Problem statement> Please read the records below and return each line holding the string "SPIN".

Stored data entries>

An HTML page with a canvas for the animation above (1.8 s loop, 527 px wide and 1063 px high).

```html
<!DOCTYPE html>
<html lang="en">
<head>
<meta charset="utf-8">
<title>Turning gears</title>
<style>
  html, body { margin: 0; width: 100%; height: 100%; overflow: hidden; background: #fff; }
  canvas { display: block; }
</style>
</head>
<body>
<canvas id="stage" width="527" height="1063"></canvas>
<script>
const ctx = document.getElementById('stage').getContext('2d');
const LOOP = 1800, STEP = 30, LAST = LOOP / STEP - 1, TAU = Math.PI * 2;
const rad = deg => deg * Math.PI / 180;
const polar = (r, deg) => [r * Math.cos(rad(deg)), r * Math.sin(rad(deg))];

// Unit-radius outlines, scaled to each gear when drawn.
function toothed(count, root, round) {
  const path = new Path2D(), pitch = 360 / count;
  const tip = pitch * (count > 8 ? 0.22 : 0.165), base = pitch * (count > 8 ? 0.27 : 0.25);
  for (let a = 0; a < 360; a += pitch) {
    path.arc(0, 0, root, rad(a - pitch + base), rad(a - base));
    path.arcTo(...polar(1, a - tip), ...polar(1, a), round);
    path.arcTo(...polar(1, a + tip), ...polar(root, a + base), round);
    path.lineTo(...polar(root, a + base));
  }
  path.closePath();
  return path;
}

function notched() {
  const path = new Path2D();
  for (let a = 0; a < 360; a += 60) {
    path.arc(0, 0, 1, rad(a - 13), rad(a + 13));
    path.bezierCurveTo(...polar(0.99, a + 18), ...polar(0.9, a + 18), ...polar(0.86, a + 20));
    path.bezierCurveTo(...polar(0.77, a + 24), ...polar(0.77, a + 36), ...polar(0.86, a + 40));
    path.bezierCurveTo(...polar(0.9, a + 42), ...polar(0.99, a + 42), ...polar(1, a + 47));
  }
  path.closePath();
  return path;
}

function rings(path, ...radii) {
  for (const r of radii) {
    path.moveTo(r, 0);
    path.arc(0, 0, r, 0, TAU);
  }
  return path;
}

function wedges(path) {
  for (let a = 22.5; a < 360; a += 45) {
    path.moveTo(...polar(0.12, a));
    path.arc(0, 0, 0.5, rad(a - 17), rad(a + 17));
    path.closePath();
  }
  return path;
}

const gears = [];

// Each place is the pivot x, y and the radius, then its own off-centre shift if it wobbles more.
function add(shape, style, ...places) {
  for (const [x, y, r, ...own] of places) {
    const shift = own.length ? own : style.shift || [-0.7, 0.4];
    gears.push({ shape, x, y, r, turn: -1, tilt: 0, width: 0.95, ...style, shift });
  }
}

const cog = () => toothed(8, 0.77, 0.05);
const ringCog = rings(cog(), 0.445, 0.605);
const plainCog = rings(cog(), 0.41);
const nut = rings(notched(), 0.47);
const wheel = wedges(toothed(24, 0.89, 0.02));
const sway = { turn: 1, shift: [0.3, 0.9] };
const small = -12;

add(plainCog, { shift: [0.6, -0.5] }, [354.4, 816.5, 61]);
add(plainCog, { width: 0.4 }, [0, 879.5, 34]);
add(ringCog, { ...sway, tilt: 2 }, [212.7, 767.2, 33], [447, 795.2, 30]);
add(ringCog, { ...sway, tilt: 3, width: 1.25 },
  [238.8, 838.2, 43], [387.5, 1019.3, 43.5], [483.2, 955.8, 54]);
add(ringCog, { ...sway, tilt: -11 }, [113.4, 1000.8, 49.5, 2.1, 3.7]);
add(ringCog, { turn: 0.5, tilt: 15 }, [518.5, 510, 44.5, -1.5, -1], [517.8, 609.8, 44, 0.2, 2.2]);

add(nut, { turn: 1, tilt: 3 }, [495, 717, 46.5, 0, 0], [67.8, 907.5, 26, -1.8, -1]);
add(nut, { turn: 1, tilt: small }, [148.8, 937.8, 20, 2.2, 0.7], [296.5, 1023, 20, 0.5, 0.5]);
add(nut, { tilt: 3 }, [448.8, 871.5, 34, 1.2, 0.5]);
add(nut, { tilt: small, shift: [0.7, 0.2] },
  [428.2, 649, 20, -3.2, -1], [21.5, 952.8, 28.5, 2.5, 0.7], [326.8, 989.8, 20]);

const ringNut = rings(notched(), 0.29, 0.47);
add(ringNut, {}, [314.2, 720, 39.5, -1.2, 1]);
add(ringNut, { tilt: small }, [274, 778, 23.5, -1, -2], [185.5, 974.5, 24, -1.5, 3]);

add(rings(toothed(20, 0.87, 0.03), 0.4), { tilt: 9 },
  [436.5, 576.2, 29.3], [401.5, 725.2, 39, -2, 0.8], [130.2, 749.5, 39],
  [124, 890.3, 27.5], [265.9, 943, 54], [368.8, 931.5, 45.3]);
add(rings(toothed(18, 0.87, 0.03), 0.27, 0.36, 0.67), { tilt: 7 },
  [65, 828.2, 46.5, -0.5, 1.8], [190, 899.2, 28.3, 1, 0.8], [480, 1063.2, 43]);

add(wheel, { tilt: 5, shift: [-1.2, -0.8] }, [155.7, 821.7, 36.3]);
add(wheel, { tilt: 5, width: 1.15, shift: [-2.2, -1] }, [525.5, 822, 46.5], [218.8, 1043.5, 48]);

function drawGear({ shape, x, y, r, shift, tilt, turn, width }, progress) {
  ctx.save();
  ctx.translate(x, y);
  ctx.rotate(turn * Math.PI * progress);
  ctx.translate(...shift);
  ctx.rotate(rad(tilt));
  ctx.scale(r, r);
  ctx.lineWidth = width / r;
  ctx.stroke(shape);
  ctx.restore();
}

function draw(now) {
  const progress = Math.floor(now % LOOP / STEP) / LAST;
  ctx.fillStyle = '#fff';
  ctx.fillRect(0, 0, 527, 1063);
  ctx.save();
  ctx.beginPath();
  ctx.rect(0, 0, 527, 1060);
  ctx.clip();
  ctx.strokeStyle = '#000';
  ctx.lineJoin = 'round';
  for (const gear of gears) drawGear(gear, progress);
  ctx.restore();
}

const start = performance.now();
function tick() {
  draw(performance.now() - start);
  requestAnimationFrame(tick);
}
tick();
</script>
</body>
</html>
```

...

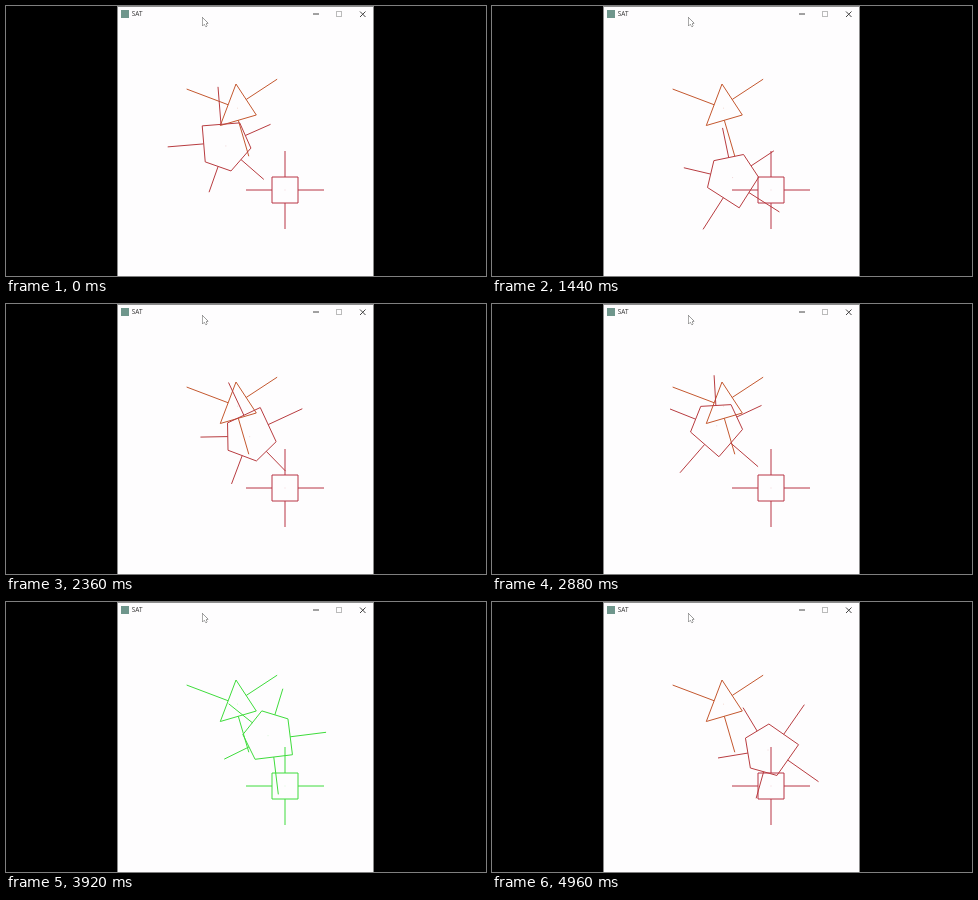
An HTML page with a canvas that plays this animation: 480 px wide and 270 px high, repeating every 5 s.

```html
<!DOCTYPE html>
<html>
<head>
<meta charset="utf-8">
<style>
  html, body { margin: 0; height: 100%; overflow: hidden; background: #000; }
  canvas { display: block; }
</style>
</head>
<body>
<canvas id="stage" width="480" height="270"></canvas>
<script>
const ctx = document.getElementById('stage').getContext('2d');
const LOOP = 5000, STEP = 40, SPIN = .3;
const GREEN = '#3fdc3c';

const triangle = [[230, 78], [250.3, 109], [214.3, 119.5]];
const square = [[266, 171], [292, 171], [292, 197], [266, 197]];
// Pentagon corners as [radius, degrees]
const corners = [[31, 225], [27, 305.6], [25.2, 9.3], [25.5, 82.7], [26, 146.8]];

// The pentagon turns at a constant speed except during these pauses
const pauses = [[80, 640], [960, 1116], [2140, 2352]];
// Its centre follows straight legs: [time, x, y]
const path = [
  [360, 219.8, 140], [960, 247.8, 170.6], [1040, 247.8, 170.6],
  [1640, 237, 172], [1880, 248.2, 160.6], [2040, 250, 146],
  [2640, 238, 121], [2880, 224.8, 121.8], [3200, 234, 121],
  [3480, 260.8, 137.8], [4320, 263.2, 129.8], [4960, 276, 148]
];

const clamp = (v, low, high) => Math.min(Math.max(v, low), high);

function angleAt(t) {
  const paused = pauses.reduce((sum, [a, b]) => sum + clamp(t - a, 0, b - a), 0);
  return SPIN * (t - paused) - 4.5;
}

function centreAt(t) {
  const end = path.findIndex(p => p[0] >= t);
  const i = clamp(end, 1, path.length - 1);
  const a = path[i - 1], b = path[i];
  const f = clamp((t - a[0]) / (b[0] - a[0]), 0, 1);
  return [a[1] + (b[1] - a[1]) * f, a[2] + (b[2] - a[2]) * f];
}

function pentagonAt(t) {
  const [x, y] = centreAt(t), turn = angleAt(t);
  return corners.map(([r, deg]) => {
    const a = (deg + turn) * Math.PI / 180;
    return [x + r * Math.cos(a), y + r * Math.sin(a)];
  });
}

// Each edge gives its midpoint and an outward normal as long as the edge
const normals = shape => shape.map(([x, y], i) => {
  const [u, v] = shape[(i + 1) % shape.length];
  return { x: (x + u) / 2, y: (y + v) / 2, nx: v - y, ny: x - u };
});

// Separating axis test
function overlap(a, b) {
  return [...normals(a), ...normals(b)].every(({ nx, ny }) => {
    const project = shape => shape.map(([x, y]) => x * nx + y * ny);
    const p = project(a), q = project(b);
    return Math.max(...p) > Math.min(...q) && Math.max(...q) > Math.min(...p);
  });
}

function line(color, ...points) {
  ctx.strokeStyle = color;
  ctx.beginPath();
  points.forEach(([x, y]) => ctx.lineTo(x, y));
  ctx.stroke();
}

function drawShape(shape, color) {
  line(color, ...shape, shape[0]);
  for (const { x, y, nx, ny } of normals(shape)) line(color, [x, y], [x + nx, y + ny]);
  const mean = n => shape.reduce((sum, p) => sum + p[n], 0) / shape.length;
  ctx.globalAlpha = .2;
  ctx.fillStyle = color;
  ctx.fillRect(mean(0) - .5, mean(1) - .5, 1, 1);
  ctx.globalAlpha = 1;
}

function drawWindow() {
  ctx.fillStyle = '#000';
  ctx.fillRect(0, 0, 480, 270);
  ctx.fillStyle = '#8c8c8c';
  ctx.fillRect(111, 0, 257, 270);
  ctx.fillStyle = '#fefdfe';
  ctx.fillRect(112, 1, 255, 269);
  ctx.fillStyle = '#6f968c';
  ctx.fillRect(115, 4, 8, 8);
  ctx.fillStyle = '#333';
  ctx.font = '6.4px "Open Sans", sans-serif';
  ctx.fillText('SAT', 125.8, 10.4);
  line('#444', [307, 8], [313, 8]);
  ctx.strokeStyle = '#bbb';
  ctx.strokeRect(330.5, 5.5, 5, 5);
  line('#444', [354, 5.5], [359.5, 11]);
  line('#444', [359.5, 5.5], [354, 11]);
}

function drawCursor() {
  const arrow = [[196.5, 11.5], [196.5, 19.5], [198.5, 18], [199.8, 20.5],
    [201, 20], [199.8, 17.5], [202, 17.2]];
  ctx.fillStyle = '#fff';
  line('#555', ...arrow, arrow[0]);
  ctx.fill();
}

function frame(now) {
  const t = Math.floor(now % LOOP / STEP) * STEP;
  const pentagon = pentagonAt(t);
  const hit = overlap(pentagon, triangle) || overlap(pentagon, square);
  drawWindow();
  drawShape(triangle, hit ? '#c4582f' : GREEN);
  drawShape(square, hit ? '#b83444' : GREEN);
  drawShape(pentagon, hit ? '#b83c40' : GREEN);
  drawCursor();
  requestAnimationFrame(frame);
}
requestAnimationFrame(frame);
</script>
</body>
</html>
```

Reply to the task>
const LOOP = 5000, STEP = 40, SPIN = .3;
  return SPIN * (t - paused) - 4.5;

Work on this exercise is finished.